TASK BRIEF
Check every line of the records below for the string "define" and copy the ones that have it.

Stored data:

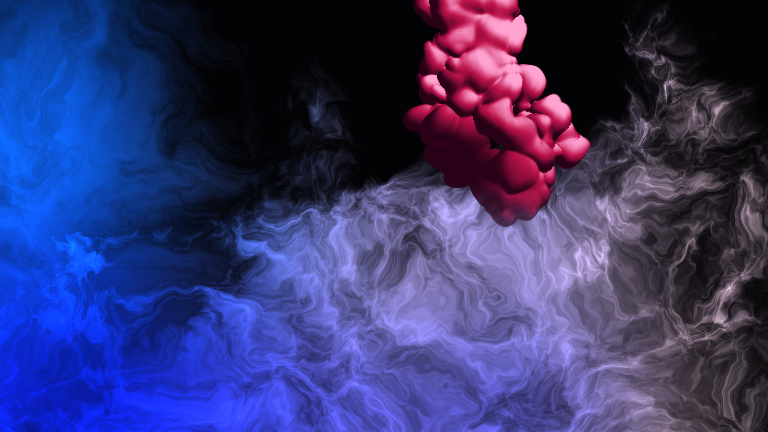
A WebGL 2 fragment shader for this background:

```glsl
#version 300 es
precision highp float;
// A knot of pink ink sinks into a bank of blue and lavender smoke on black.
// The smoke is domain-warped gradient noise inside soft masks, with ridged
// noise for filaments; the ink is a loop of shaded bulbs along a spine.

#define BULBS 110
#define WARP 0.24
#define CURL 0.11
#define WISP_SCALE 4.0
#define WISP_GAIN 0.75
#define EDGE_ROUGHNESS 0.30
#define INK_BLEND 120.0
#define BLACK vec3(0.012, 0.010, 0.018)
#define INK_SHADOW vec3(0.16, 0.005, 0.09)
#define INK_MID vec3(0.74, 0.07, 0.29)
#define INK_LIGHT vec3(1.00, 0.64, 0.82)

uniform vec2 u_resolution;
out vec4 fragColor;

vec2 hash2(vec2 p) {
  vec3 q = fract(vec3(p.xyx) * vec3(0.1031, 0.1030, 0.0973));
  q += dot(q, q.yzx + 33.33);
  return fract((q.xx + q.yz) * q.zy);
}

float gradientDot(vec2 cell, vec2 offset) {
  float angle = 6.2832 * hash2(cell).x;
  return dot(vec2(cos(angle), sin(angle)), offset);
}

float noise(vec2 p) {
  vec2 i = floor(p), f = fract(p);
  vec2 u = f * f * f * (f * (f * 6.0 - 15.0) + 10.0);
  vec2 e = vec2(1.0, 0.0);
  float low = mix(gradientDot(i, f), gradientDot(i + e, f - e), u.x);
  float high = mix(gradientDot(i + e.yx, f - e.yx), gradientDot(i + 1.0, f - 1.0), u.x);
  return 1.4 * mix(low, high, u.y);
}

mat2 octaveTurn() { return mat2(1.6, 1.2, -1.2, 1.6); }

float fbm(vec2 p) {
  float sum = 0.0, gain = 0.5;
  for (int i = 0; i < 5; i++) {
    sum += gain * noise(p);
    p = octaveTurn() * p + 7.3;
    gain *= 0.5;
  }
  return sum;
}

// Soft bright lines along the zero crossings of the noise.
float filaments(vec2 p) {
  float sum = 0.0, gain = 0.42;
  for (int i = 0; i < 5; i++) {
    float ridge = 1.0 - smoothstep(0.0, 0.55, abs(noise(p)));
    sum += gain * ridge * ridge;
    p = octaveTurn() * p + 3.1;
    gain *= 0.76;
  }
  return sum;
}

float bump(float x, float width) { return exp(-x * x / (width * width)); }

vec3 smoke(vec2 p) {
  vec2 warp = vec2(fbm(p * 2.3 + 4.0), fbm(p * 2.3 + 19.0));
  vec2 q = p + WARP * warp;
  vec2 curl = vec2(fbm(q * 5.0 + 31.0), fbm(q * 5.0 + 47.0));
  float cloud = fbm(q * 3.5 + 11.0);
  float wisps = filaments((q + CURL * curl) * WISP_SCALE + 2.0);

  // Height of the bank: a left crest, a middle shelf and a tall right plume.
  float top = 0.38 + 0.26 * bump(p.x - 0.70, 0.15) + 0.13 * bump(p.x - 1.05, 0.25)
            + 0.44 * bump(p.x - 1.56, 0.25);
  float rough = EDGE_ROUGHNESS * cloud + 0.10 * warp.x + 0.12 * (wisps - 0.45);
  float bank = smoothstep(-0.12, 0.20, top - p.y + rough);
  float curtain = 1.0 - smoothstep(0.14, 0.54, p.x + rough - 0.04 * p.y);
  curtain *= 1.0 - 0.6 * smoothstep(0.65, 1.05, p.y + 0.3 * cloud);

  // The right side thins out to bare filaments.
  float thin = smoothstep(1.32, 1.68, p.x + 0.3 * (p.y - 0.25) + 0.5 * rough);
  float body = 0.92 + 0.45 * cloud + WISP_GAIN * (wisps - 0.42);
  float strands = 1.25 * wisps * wisps * (0.85 + cloud) + 0.06;
  strands *= 1.0 - 0.6 * smoothstep(1.62, 1.80, p.x);
  float bankDensity = bank * mix(body, strands, thin);
  float curtainDensity = curtain * (0.95 + 0.5 * cloud + 0.35 * (wisps - 0.45));
  float density = max(max(bankDensity, curtainDensity), 0.0);

  vec3 blue = mix(vec3(0.03, 0.11, 0.76), vec3(0.04, 0.35, 0.88), smoothstep(0.05, 0.65, p.y));
  vec3 lavender = mix(vec3(0.31, 0.31, 0.72), vec3(0.45, 0.42, 0.62), smoothstep(0.0, 0.40, p.y));
  vec3 tint = mix(blue, lavender, smoothstep(0.18, 0.98, p.x));
  tint = mix(tint, vec3(0.54, 0.46, 0.52), smoothstep(1.15, 1.65, p.x));
  return BLACK + tint * density;
}

// Ink colour in rgb and coverage in a.
vec4 ink(vec2 p, float pixel) {
  vec2 q = p + 0.02 * vec2(noise(p * 14.0), noise(p * 14.0 + 9.0));
  vec3 normalSum = vec3(0.0);
  float weightSum = 0.0, cover = 0.0;
  for (int i = 0; i < BULBS; i++) {
    float k = float(i), t = (k + 0.5) / float(BULBS);
    vec2 h = hash2(vec2(k, 7.0));
    float side = 2.0 * fract(k * 0.618 + 0.15 * h.x) - 1.0;
    float width = 0.09 + 0.09 * bump(t - 0.62, 0.21) - 0.055 * smoothstep(0.75, 1.0, t);
    vec2 d = q - vec2(1.08 + 0.10 * t + side * width, 1.02 - 0.51 * t + 0.03 * (h.x - 0.5));
    float radius = mix(0.020, 0.056, h.y) * (1.0 - 0.2 * abs(side));
    float dist = length(d);
    cover = max(cover, smoothstep(-pixel, pixel, radius - dist));
    if (dist < radius + pixel) {
      float rise = sqrt(max(radius * radius - dist * dist, 0.0));
      float weight = exp(INK_BLEND * (rise + 0.06 * sqrt(1.0 - side * side) + 0.04 * h.x));
      normalSum += weight * vec3(d, rise) / radius;
      weightSum += weight;
    }
  }
  vec3 n = normalize(normalSum / max(weightSum, 0.001) + vec3(0.0, 0.0, 0.001));
  float light = max(dot(n, normalize(vec3(0.40, 0.55, 0.65))), 0.0);
  light += 0.18 * fbm(q * vec2(24.0, 14.0)) + 0.10 * smoothstep(0.65, 0.85, p.y);
  // A deep shade fills the lower left of the knot.
  vec2 s = (p - vec2(1.04, 0.61)) / vec2(0.17, 0.12);
  light *= 1.0 - 0.95 * exp(-dot(s, s));
  vec3 color = mix(INK_SHADOW, INK_MID, smoothstep(0.10, 0.70, light));
  color = mix(color, INK_LIGHT, smoothstep(0.58, 1.02, light));
  return vec4(color, cover);
}

void main() {
  vec2 p = gl_FragCoord.xy / u_resolution.y;
  vec3 color = smoke(p);
  vec4 knot = ink(p, 1.0 / u_resolution.y);
  // The tip of the ink sinks into the smoke.
  float veil = 0.45 * (1.0 - smoothstep(0.44, 0.60, p.y));
  color = mix(color, knot.rgb, knot.a * (1.0 - veil));
  fragColor = vec4(clamp(color, 0.0, 1.0), 1.0);
}
```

ANSWER SECTION
#define BULBS 110
#define WARP 0.24
#define CURL 0.11
#define WISP_SCALE 4.0
#define WISP_GAIN 0.75
#define EDGE_ROUGHNESS 0.30
#define INK_BLEND 120.0
#define BLACK vec3(0.012, 0.010, 0.018)
#define INK_SHADOW vec3(0.16, 0.005, 0.09)
#define INK_MID vec3(0.74, 0.07, 0.29)
#define INK_LIGHT vec3(1.00, 0.64, 0.82)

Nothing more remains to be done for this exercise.